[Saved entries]
▬▬▬

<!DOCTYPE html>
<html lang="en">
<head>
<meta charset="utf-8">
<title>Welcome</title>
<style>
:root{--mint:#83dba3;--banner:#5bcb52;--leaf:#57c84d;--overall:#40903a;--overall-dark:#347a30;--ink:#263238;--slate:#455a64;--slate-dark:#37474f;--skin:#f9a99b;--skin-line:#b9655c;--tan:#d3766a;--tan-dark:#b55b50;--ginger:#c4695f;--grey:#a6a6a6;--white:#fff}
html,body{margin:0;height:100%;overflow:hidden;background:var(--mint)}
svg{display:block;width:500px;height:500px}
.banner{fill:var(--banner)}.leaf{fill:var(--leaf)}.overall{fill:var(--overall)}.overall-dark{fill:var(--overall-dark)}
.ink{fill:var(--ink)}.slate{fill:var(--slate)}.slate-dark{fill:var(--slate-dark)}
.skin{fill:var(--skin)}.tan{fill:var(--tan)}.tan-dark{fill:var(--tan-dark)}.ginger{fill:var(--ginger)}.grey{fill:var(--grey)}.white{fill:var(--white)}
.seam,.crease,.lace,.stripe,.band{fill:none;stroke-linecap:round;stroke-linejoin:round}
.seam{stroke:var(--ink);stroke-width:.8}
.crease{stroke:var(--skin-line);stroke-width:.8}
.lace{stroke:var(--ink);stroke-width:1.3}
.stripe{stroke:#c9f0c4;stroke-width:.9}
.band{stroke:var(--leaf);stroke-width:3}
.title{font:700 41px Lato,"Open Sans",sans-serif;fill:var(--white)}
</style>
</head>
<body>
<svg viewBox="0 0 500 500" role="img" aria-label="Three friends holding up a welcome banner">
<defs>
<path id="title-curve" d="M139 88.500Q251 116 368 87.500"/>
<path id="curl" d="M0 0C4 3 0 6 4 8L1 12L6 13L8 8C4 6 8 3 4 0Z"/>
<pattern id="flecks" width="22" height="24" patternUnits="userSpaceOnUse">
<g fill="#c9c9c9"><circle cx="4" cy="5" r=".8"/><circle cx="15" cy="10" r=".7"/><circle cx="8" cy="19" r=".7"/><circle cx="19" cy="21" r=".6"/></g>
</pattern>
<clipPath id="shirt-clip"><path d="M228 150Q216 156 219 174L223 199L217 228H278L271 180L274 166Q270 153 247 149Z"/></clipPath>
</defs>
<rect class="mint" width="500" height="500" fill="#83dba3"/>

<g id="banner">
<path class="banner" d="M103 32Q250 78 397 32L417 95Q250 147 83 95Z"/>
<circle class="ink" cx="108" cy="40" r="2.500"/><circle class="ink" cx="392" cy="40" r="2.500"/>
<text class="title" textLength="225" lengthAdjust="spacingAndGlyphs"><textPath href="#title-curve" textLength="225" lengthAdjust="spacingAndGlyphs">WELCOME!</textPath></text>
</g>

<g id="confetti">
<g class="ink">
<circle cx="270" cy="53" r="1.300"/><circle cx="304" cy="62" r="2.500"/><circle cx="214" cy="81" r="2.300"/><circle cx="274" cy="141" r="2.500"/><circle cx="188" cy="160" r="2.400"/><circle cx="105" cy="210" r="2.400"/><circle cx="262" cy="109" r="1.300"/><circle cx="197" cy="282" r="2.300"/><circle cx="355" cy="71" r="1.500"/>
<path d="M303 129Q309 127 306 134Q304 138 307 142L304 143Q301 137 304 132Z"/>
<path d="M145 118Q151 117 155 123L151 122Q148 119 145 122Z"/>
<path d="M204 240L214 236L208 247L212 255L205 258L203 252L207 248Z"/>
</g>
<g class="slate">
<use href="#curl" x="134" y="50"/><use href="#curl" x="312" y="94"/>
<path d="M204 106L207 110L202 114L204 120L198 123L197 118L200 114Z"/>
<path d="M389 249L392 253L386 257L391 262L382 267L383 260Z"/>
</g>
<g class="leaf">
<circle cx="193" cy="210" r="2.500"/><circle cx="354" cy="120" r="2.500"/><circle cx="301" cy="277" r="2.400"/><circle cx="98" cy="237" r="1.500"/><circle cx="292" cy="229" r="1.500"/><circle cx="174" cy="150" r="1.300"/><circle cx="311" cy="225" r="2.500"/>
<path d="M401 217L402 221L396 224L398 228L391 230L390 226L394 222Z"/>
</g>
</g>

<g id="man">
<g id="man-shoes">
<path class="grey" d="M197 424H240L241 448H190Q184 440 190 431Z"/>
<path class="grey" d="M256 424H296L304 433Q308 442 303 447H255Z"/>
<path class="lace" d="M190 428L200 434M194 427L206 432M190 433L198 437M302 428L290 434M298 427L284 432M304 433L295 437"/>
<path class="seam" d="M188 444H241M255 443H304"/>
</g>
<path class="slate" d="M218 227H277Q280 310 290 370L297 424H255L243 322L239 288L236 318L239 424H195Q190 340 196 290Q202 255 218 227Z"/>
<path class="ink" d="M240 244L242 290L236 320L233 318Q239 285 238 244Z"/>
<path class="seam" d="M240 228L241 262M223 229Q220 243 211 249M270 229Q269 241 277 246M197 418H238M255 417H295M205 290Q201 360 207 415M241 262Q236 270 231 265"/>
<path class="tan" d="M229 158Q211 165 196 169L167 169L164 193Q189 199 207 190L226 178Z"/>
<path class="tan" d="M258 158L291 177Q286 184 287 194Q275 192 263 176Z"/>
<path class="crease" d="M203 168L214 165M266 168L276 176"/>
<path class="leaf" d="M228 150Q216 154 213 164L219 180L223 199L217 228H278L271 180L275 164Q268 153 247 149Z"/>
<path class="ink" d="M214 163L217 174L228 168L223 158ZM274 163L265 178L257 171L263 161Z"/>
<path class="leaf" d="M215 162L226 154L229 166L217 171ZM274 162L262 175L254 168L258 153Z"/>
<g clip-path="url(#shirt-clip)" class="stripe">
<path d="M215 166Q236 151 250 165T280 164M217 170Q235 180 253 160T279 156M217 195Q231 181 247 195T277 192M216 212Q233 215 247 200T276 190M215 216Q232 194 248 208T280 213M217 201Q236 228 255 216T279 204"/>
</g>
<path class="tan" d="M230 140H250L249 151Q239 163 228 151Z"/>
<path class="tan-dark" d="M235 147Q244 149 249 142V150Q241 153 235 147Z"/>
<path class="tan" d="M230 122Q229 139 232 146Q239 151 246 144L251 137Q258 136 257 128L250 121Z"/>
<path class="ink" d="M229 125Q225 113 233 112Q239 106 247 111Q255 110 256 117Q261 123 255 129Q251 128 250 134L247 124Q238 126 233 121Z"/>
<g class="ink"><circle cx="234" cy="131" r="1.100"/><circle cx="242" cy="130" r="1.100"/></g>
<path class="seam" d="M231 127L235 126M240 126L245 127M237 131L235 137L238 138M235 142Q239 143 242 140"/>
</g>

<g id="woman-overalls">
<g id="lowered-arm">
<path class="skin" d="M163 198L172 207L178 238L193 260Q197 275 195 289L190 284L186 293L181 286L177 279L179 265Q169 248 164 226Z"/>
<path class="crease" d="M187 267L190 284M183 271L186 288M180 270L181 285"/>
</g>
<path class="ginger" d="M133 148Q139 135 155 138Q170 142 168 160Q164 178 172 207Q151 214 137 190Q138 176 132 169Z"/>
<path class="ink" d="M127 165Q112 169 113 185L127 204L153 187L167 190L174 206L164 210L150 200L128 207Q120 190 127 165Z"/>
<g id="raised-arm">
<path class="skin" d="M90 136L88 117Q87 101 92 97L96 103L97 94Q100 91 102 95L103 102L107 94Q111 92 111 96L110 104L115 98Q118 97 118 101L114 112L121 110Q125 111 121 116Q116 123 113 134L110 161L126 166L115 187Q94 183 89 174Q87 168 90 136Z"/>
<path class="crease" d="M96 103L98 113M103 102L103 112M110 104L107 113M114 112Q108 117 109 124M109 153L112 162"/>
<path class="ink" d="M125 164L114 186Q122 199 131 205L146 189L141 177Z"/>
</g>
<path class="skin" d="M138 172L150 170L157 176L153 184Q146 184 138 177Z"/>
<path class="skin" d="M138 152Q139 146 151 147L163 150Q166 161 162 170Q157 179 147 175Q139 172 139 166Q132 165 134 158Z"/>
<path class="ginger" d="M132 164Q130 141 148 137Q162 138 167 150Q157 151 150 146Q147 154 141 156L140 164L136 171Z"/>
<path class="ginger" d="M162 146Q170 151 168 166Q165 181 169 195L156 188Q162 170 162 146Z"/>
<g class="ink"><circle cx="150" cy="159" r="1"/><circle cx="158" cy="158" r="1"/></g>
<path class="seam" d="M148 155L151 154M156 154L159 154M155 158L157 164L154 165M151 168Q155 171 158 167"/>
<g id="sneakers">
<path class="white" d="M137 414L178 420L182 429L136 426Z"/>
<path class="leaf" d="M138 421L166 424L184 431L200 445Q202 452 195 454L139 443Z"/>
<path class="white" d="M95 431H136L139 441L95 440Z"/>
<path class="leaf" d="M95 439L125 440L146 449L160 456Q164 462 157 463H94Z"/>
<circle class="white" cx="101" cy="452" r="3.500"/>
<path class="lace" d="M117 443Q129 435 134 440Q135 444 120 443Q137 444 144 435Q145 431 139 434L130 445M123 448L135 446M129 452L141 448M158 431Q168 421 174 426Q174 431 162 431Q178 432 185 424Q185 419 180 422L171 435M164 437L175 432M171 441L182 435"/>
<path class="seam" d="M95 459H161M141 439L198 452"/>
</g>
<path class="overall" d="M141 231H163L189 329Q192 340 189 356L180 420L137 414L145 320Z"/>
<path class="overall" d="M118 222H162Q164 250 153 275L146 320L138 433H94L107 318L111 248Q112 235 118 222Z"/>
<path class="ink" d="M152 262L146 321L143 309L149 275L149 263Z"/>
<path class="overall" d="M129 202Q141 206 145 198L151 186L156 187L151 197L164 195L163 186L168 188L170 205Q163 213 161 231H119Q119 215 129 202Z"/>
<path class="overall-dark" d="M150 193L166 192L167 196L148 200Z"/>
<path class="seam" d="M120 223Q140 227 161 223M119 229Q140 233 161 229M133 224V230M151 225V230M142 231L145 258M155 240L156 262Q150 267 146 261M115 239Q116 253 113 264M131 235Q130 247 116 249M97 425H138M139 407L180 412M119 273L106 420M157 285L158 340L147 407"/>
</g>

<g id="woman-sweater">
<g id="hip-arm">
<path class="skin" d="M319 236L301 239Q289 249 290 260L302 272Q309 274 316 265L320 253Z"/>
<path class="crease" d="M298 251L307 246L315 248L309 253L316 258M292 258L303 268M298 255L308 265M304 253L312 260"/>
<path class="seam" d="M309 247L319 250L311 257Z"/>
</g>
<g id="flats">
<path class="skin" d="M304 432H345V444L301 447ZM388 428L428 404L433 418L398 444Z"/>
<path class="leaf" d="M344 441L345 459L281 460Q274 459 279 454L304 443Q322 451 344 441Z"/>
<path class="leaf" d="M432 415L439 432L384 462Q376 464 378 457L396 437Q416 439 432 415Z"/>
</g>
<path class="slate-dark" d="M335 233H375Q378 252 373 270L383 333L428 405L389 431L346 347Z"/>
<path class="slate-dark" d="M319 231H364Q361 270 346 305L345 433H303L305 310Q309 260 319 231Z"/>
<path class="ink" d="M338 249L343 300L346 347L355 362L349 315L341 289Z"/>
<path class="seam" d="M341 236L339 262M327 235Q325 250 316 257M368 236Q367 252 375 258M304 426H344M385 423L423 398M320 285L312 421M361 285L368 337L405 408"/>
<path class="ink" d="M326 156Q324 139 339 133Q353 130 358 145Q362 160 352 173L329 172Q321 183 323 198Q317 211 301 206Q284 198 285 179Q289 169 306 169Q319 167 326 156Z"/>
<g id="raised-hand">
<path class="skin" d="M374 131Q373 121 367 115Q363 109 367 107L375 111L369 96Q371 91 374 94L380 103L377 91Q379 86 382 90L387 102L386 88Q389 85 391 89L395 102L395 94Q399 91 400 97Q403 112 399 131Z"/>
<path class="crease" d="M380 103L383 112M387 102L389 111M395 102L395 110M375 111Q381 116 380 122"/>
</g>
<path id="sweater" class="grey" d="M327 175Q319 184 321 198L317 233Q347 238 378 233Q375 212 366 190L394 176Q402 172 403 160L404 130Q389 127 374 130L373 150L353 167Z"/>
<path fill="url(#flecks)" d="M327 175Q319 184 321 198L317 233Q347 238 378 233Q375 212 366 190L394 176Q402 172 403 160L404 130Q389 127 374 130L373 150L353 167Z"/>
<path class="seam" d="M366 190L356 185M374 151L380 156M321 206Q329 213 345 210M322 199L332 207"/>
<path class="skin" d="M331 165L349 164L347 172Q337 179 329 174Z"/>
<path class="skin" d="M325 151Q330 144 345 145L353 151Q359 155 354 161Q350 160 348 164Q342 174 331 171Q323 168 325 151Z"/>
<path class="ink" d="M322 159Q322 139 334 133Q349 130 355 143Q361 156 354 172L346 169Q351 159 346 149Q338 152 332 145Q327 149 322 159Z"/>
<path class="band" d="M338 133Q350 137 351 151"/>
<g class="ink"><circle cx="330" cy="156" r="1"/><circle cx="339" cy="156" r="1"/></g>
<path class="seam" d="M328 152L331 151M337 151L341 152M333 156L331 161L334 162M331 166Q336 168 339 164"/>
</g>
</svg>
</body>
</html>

▬▬▬

YOUR OBJECTIVE: If a line in the entries above contains "woman", it counts toward the total; give only that total.

SOLUTION TO THIS EXERCISE: 2